Wednesday, July 2, 2014

I Guess It's Curtains for Us.

The Black Witch,,,
 in our kitchen, on our spice rack.
 It's just like living in a movie around here.

(copied from Wikipedia)The noctuid moth Ascalapha odorata bears the common name Black Witch. It is considered a harbinger of death in Mexican and Caribbean folklore. In Spanish it is known as "Mariposa de la muerte" (Mexico & Costa Rica),[1] "Pirpinto de la Yeta" (Argentina), "Tara Bruja" (Venezuela) or simply "Mariposa negra" (Colombia); in Nahuatl (Mexico) it is "Miquipapalotl" or "Tepanpapalotl" (miqui = death, black + papalotl = moth); in Quechua (Peru) it is "Taparaco"; in Mayan (Yucatán) it is "X-mahan-nah" (mahan = to borrow + nah = house);[2] in Jamaica and the Caribbean, the moth is known as the "Duppy Bat" or "Money moth".[3] Other names for the moth include the Papillion-devil, La Sorcière Noire, or the Mourning or Sorrow moth.
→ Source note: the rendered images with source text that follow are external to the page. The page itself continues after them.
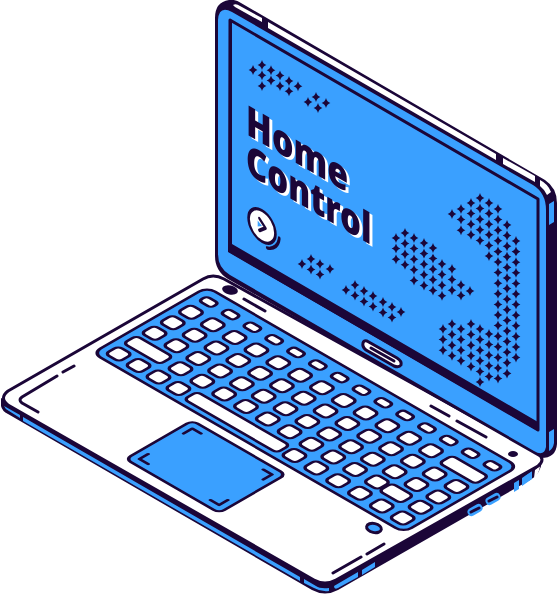
<!DOCTYPE html>
<html lang="en">
<head>
<meta charset="utf-8">
<title>Home Control</title>
<style>
:root { --ink: #1b0638; --blue: #3aa0ff; --paper: #ffffff; }
html, body { margin: 0; background: var(--paper); overflow: hidden; }
svg { display: block; width: 557px; height: 594px; }
.ink { fill: var(--ink); }
.blue { fill: var(--blue); }
.paper { fill: var(--paper); }
.line { fill: none; stroke: var(--ink); stroke-width: 3; stroke-linecap: round; stroke-linejoin: round; }
.outlined { stroke: var(--ink); stroke-width: 3; stroke-linejoin: round; }
.keys { fill: var(--paper); stroke: var(--ink); stroke-width: 3; }
.sparkles { fill: none; marker-start: url(#sparkle); marker-mid: url(#sparkle); marker-end: url(#sparkle); }
.title { font: 800 42px "Open Sans", "Noto Sans", sans-serif; }
</style>
</head>
<body>
<svg viewBox="0 0 557 594" role="img" aria-label="Isometric laptop showing a Home Control screen">
  <defs>
    <marker id="sparkle" markerUnits="userSpaceOnUse" markerWidth="10" markerHeight="10" overflow="visible">
      <path class="ink" d="M0-5Q1-1.2 4.4 0Q1 1.2 0 5Q-1 1.2-4.4 0Q-1-1.2 0-5Z"/>
    </marker>
    <rect id="key" x="-8" y="-7.5" width="16" height="15" rx="4.5"/>
    <rect id="fn-key" x="-7" y="-4.5" width="14" height="9" rx="3.5"/>
    <g id="five-keys">
      <use href="#key"/><use href="#key" x="25.2"/><use href="#key" x="50.4"/><use href="#key" x="75.6"/><use href="#key" x="100.8"/>
    </g>
    <g id="seven-fn-keys">
      <use href="#fn-key"/><use href="#fn-key" x="25.2"/><use href="#fn-key" x="50.4"/><use href="#fn-key" x="75.6"/><use href="#fn-key" x="100.8"/><use href="#fn-key" x="126"/><use href="#fn-key" x="151.2"/>
    </g>
    <g id="twelve-keys">
      <use href="#five-keys"/><use href="#five-keys" x="126"/><use href="#key" x="252"/><use href="#key" x="277.2"/>
    </g>
  </defs>

  <g id="base">
    <path class="ink" d="M1 398V406Q2 411 8 414L312 590Q325 597 338 590L530 480Q541 474 542 460L300 540Z"/>
    <path class="blue" d="M4 406L20 415V418L9 411Q5 409 4 406ZM23 417L300 577V581L23 421ZM304 579L316 586Q320 589 329 588V591Q321 592 314 588L304 583Z"/>
    <path class="blue" d="M334 586L358 572V577L338 588Q334 590 334 586ZM362 570L375 562V567L362 575ZM514 483L519 480V489L514 492ZM522 478L532 471V479L522 486Z"/>
    <path class="paper" d="M535 470L540 466Q539 474 534 478Z"/>
    <path class="paper outlined" d="M8 391L203 279Q213 273 224 279L538 453Q546 460 538 466L336 580Q325 586 314 580L8 405Q-1 398 8 391Z"/>
    <g class="blue">
      <rect x="-8" y="-4" width="16" height="8" rx="4" transform="translate(475 510) rotate(-30)"/>
      <rect x="-8" y="-4" width="16" height="8" rx="4" transform="translate(493 499) rotate(-30)"/>
    </g>
    <path class="line" stroke-width="2" d="M471 512L479 508M489 501L497 497"/>
    <path class="line" d="M38 412L22 403Q18 400 22 397L57 376M63 372L74 366M333 573L361 557M367 554L384 544"/>
    <path class="line" d="M244 299L265 311M431 406L449 416M457 421L486 437"/>
    <ellipse class="ink" cx="230" cy="290" rx="8" ry="4.5" transform="rotate(12 230 290)"/>
    <ellipse class="ink" cx="513" cy="454" rx="5" ry="3"/>
    <ellipse class="blue outlined" cx="374" cy="528" rx="7.5" ry="4.5" transform="rotate(12 374 528)"/>
  </g>

  <g id="keyboard" transform="matrix(.866 .5 -.866 .5 207 289)">
    <rect class="blue outlined" x="-2" y="-2" width="359" height="132" rx="9"/>
    <g class="keys">
      <use href="#seven-fn-keys" x="14" y="12"/><use href="#seven-fn-keys" x="190.4" y="12"/>
      <use href="#twelve-keys" x="14" y="32.5"/>
      <rect x="308" y="25" width="42" height="15" rx="4.5"/>
      <use href="#twelve-keys" x="14" y="53.5"/><use href="#key" x="316.4" y="53.5"/><use href="#key" x="341.6" y="53.5"/>
      <use href="#twelve-keys" x="14" y="74.5"/><use href="#key" x="316.4" y="74.5"/><use href="#key" x="341.6" y="74.5"/>
      <rect x="6" y="87.5" width="42" height="15" rx="4.5"/>
      <use href="#five-keys" x="64.4" y="95"/><use href="#five-keys" x="190.4" y="95"/>
      <rect x="308" y="87.5" width="0" height="0"/>
      <rect x="301" y="87.5" width="25" height="15" rx="4.5"/>
      <use href="#key" x="341.6" y="95"/>
      <use href="#key" x="14" y="116"/><use href="#key" x="37" y="116"/><use href="#key" x="60" y="116"/><use href="#key" x="83" y="116"/>
      <rect x="97" y="108.5" width="107" height="15" rx="4.5"/>
      <use href="#five-keys" x="217" y="116"/><use href="#key" x="342" y="116"/>
    </g>
  </g>

  <g id="trackpad" transform="matrix(.866 .5 -.866 .5 207 289)">
    <rect class="blue outlined" x="123" y="140" width="108" height="77" rx="6"/>
    <path class="line" d="M131 158V148H141M213 148H223V158M223 199V209H213M141 209H131V199"/>
  </g>

  <g id="lid">
    <path class="ink" d="M215 18Q215 2 229 0Q235-1 241 3L545 180Q557 188 557 203V444Q556 458 541 458L228 279Q215 271 215 256Z"/>
    <path class="paper" d="M233 5Q236 3 240 6L262 18V22L235 7ZM268 22L496 154V160L268 28ZM503 158L535 176V182L503 164ZM540 180Q548 184 551 192L547 195Q544 189 540 186Z"/>
    <path class="blue" d="M549 204L554 201V222L549 225ZM549 432L554 429V443Q553 449 549 451Z"/>
    <path class="blue" d="M218 20Q219 5 232 12L533 185Q546 193 546 210V447Q544 457 534 451L230 275Q218 268 218 254Z"/>
    <path class="line" d="M230 20L538 199V430L230 251Z"/>
    <path class="ink" d="M229 19L232 21V244L538 422V431L228 252Z"/>
    <path class="paper outlined" d="M367 341L397 358Q402 361 401 365Q399 368 394 366L366 350Q362 347 363 343Q364 340 367 341Z"/>
    <path class="line" d="M371 348L394 361"/>
  </g>

  <g id="screen">
    <g class="title">
      <g transform="matrix(.866 .5 0 1 246 134)">
        <g class="paper" transform="translate(3.5 1)">
          <text textLength="118" lengthAdjust="spacingAndGlyphs" aria-hidden="true">Home</text>
          <text y="39" textLength="145" lengthAdjust="spacingAndGlyphs" aria-hidden="true">Control</text>
        </g>
        <g class="ink">
          <text textLength="118" lengthAdjust="spacingAndGlyphs">Home</text>
          <text y="39" textLength="145" lengthAdjust="spacingAndGlyphs">Control</text>
        </g>
      </g>
    </g>
    <g id="next-button" transform="matrix(.866 .5 0 1 262 226)">
      <circle class="paper outlined" r="15.5"/>
      <path class="line" d="M-3-6L4 0L-3 6"/>
      <path class="blue" d="M-5-3L0 0L-5 3Z"/>
      <path class="line" stroke-width="2" d="M20 2A20 20 0 0 1 6 19"/>
    </g>
    <g id="sparkle-map" class="sparkles">
      <path d="M262 65l9 5.3l9 5.3l9 5.3l9 5.3M253 70l9 5.3l9 5.3l9 5.3l9 5.3M262 86"/>
      <path d="M316 97l10 6M308 102l10 6"/>
      <path d="M302 264M311 259v10.6M320 264v10.6M330 269"/>
      <path d="M346 290M355 285v10.6M364 291v10.6M373 296v10.6M383 302v10.6M392 307v10.6M401 312"/>
      <path d="M396 238v10.6v10.6M405 233v10.6v10.6v10.6M414 238v10.6v10.6v10.6v10.6M424 243v10.6v10.6v10.6v10.6M433 248v10.6v10.6v10.6v10.6M442 264v10.6v10.6v10.6M452 269v10.6v10.6M461 285v10.6M470 291"/>
      <path d="M452 214M461 209v10.6v10.6M471 203v10.6v10.6v10.6M480 198v10.6v10.6v10.6v10.6M489 203v10.6v10.6v10.6v10.6v10.6"/>
      <path d="M498 209v10.6v10.6v10.6v10.6v10.6v10.6v10.6v10.6v10.6v10.6v10.6v10.6v10.6v10.6v10.6v10.6"/>
      <path d="M507 225v10.6v10.6v10.6v10.6v10.6v10.6v10.6v10.6v10.6v10.6v10.6v10.6v10.6v10.6"/>
      <path d="M516 241v10.6v10.6v10.6v10.6v10.6v10.6v10.6v10.6v10.6v10.6v10.6"/>
      <path d="M443 329v10.6v10.6M452 324v10.6v10.6v10.6M461 329v10.6v10.6v10.6M471 324v10.6v10.6v10.6v10.6M480 329v10.6v10.6v10.6v10.6v10.6M489 334v10.6v10.6v10.6v10.6"/>
    </g>
  </g>
</svg>
</body>
</html>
Ascalapha odorata is a large bat-shaped, dark-colored nocturnal moth. Males can attain a wingspan of 16 cm. The dorsal surfaces of their wings are mottled brown with hints of iridescent purple and pink, and, in females, crossed by a white bar. [Males lack this bar.] The diagnostic marking is a small spot on each forewing shaped like a number nine or a comma. This spot is often green with orange highlights. Females are somewhat smaller, reaching 12 cm in width, and lighter in color. The larva is a large caterpillar up to 7 cm in length with intricate patterns of black and greenish brown spots and stripes.

The black witch moth is found throughout Central America and Mexico, with its distribution extending from Brazil to the southern United States.[4] It is the largest noctuid found in the continental United States.

No comments:

Post a Comment